Dataset excerpts
....
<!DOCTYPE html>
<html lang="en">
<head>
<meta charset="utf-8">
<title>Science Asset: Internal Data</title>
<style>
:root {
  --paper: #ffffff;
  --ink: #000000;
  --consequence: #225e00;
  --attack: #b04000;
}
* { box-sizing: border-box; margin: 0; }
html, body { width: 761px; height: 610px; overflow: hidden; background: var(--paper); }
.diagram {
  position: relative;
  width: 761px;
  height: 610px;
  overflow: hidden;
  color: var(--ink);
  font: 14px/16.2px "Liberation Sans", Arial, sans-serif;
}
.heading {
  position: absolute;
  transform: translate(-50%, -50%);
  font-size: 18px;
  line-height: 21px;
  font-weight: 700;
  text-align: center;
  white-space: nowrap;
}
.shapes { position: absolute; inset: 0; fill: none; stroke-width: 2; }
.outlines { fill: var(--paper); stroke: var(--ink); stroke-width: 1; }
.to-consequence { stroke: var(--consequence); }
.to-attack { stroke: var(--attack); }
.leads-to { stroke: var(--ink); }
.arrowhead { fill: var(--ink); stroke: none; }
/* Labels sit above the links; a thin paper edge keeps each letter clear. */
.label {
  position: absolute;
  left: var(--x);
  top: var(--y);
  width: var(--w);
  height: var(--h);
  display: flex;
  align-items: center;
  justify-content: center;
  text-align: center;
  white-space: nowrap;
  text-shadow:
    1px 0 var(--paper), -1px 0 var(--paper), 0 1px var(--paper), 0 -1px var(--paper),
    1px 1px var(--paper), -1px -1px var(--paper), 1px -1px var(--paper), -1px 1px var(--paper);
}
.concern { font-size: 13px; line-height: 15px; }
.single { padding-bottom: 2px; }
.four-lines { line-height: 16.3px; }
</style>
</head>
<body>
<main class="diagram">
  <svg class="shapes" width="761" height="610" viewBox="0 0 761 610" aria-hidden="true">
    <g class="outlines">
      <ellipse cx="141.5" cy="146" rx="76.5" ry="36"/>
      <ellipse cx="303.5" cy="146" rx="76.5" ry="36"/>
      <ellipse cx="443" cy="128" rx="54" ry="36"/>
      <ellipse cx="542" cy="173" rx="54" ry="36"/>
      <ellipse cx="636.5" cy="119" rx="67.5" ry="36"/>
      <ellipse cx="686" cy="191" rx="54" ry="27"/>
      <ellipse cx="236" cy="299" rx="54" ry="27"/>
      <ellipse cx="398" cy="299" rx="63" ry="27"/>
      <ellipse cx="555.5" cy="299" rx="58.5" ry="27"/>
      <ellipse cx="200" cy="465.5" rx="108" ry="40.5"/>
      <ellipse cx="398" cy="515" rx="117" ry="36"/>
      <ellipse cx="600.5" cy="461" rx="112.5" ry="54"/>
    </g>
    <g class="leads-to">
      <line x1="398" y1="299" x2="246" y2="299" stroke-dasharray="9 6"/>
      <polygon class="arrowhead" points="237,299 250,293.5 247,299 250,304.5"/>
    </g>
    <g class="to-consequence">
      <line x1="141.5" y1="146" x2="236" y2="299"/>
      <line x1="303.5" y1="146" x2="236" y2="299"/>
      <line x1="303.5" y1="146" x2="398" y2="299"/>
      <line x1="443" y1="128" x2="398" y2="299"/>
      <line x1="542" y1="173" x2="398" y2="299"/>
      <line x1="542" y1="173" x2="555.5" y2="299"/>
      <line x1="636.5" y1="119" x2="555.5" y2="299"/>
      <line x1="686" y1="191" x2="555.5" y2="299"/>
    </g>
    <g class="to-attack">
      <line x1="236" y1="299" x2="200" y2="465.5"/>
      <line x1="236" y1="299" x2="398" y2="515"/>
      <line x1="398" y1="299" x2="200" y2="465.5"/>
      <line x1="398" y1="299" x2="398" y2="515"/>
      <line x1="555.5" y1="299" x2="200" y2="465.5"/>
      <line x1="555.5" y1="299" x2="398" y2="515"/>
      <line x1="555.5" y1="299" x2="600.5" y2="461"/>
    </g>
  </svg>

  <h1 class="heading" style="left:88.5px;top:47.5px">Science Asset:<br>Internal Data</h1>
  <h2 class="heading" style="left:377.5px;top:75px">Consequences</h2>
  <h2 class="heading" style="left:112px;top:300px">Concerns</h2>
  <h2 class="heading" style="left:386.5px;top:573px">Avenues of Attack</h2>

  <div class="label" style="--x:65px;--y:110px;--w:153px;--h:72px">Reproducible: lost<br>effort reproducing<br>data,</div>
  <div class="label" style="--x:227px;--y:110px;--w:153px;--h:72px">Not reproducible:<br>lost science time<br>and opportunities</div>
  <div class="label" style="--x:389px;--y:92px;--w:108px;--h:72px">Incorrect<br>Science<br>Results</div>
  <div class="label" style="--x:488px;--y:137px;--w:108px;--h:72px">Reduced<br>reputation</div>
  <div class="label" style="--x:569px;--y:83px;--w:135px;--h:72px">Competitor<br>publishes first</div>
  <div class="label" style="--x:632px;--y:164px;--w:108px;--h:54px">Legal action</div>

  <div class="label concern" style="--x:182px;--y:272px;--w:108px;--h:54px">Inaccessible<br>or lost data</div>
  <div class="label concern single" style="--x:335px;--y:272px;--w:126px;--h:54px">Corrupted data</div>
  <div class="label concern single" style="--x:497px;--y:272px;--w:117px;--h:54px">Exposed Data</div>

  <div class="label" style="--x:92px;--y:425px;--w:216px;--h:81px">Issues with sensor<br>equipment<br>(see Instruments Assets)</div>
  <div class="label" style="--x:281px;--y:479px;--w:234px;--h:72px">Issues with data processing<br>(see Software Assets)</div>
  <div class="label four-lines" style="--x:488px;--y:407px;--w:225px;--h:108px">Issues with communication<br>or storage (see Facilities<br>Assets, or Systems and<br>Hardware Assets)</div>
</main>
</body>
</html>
....
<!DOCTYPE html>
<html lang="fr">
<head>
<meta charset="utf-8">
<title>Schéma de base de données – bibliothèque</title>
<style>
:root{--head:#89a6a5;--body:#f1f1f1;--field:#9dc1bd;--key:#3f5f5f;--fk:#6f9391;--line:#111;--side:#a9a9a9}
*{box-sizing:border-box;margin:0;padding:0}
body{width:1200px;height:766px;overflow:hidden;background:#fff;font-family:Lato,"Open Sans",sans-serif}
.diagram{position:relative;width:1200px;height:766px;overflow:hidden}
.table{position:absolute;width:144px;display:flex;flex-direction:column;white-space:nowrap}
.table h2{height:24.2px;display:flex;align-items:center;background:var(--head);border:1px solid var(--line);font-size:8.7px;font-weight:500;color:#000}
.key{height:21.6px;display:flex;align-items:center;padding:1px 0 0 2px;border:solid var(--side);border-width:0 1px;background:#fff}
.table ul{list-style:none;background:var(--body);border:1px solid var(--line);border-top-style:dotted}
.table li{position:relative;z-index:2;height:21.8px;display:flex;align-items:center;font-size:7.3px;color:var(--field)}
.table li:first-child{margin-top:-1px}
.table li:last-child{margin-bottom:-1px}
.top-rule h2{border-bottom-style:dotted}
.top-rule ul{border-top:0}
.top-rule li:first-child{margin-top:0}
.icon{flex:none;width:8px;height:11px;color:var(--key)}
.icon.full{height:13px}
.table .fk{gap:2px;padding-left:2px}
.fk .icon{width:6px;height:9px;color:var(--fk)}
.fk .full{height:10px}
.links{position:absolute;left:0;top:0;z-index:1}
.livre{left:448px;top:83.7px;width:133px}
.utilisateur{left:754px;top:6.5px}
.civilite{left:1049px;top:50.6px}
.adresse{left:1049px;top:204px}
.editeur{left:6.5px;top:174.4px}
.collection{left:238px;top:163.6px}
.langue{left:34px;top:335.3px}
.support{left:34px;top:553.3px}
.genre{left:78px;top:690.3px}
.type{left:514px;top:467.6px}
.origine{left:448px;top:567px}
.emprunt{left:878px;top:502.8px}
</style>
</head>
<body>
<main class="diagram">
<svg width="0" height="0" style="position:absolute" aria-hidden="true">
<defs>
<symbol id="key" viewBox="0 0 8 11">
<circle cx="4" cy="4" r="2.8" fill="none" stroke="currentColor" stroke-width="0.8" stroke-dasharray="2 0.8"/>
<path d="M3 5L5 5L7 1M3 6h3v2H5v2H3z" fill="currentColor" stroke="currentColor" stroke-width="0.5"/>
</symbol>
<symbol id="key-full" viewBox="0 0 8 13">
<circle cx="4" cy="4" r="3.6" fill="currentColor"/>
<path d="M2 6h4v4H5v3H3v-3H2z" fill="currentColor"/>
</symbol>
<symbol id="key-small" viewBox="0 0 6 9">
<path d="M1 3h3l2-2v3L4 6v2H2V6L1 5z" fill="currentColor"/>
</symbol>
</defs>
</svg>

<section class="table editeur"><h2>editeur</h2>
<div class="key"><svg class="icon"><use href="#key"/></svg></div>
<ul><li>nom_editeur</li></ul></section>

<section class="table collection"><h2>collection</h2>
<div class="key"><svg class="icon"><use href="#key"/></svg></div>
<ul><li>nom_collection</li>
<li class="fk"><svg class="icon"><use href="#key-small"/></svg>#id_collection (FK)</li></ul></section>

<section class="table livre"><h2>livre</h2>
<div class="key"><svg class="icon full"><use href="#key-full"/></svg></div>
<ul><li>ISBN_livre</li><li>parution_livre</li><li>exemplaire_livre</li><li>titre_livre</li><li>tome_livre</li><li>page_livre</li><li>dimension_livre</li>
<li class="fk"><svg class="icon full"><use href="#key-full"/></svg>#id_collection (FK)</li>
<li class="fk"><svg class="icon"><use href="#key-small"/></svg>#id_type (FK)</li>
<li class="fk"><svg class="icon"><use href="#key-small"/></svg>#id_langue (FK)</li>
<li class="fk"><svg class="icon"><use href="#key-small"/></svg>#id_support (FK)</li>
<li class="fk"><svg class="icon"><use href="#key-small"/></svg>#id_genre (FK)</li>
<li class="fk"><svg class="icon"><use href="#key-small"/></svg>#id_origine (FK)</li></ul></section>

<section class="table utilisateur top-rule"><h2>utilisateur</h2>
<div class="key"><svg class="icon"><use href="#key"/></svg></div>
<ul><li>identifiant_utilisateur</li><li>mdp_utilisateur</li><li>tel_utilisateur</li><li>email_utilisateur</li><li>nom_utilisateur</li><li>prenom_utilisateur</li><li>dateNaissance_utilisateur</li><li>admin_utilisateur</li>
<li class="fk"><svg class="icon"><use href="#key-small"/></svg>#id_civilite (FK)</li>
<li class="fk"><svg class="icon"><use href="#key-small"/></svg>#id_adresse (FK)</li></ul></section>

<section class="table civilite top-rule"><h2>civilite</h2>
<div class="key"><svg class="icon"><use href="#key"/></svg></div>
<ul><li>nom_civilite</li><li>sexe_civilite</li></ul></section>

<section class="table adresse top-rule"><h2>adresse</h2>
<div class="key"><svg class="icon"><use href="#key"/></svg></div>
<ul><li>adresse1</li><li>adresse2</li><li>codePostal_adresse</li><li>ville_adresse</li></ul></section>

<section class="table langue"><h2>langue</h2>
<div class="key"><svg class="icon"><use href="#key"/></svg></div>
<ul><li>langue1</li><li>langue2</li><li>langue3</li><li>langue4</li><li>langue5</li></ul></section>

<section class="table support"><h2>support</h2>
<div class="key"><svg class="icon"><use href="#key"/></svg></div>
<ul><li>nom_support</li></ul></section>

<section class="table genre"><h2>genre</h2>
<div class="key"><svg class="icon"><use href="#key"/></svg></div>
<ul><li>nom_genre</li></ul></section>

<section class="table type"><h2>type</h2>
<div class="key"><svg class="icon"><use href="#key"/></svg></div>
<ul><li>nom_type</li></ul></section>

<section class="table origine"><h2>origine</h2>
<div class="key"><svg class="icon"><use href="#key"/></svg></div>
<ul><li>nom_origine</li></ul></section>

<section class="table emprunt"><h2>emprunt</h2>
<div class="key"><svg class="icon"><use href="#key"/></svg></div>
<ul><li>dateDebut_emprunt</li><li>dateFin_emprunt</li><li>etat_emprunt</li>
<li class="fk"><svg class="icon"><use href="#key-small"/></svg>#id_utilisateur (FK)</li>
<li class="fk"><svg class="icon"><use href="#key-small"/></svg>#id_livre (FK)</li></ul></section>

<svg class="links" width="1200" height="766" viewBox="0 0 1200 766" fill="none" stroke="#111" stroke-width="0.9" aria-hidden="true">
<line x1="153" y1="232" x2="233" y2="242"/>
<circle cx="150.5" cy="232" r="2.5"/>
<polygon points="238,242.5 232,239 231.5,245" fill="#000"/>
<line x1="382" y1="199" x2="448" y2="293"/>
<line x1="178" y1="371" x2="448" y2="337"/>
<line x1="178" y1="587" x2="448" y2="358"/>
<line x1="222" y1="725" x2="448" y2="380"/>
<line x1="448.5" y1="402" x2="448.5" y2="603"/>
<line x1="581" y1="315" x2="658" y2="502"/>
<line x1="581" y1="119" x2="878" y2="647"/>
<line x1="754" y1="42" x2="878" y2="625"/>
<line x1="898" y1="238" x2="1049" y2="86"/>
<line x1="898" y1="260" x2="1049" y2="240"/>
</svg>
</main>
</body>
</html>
....
● **What the task asks**
Would you copy, unchanged, the stretch of the records above that begins at the line containing "--attack: #b04000;" and ends at the line containing "width: var(--w);", and only that?

● **Solved exercise**
  --attack: #b04000;
}
* { box-sizing: border-box; margin: 0; }
html, body { width: 761px; height: 610px; overflow: hidden; background: var(--paper); }
.diagram {
  position: relative;
  width: 761px;
  height: 610px;
  overflow: hidden;
  color: var(--ink);
  font: 14px/16.2px "Liberation Sans", Arial, sans-serif;
}
.heading {
  position: absolute;
  transform: translate(-50%, -50%);
  font-size: 18px;
  line-height: 21px;
  font-weight: 700;
  text-align: center;
  white-space: nowrap;
}
.shapes { position: absolute; inset: 0; fill: none; stroke-width: 2; }
.outlines { fill: var(--paper); stroke: var(--ink); stroke-width: 1; }
.to-consequence { stroke: var(--consequence); }
.to-attack { stroke: var(--attack); }
.leads-to { stroke: var(--ink); }
.arrowhead { fill: var(--ink); stroke: none; }
/* Labels sit above the links; a thin paper edge keeps each letter clear. */
.label {
  position: absolute;
  left: var(--x);
  top: var(--y);
  width: var(--w);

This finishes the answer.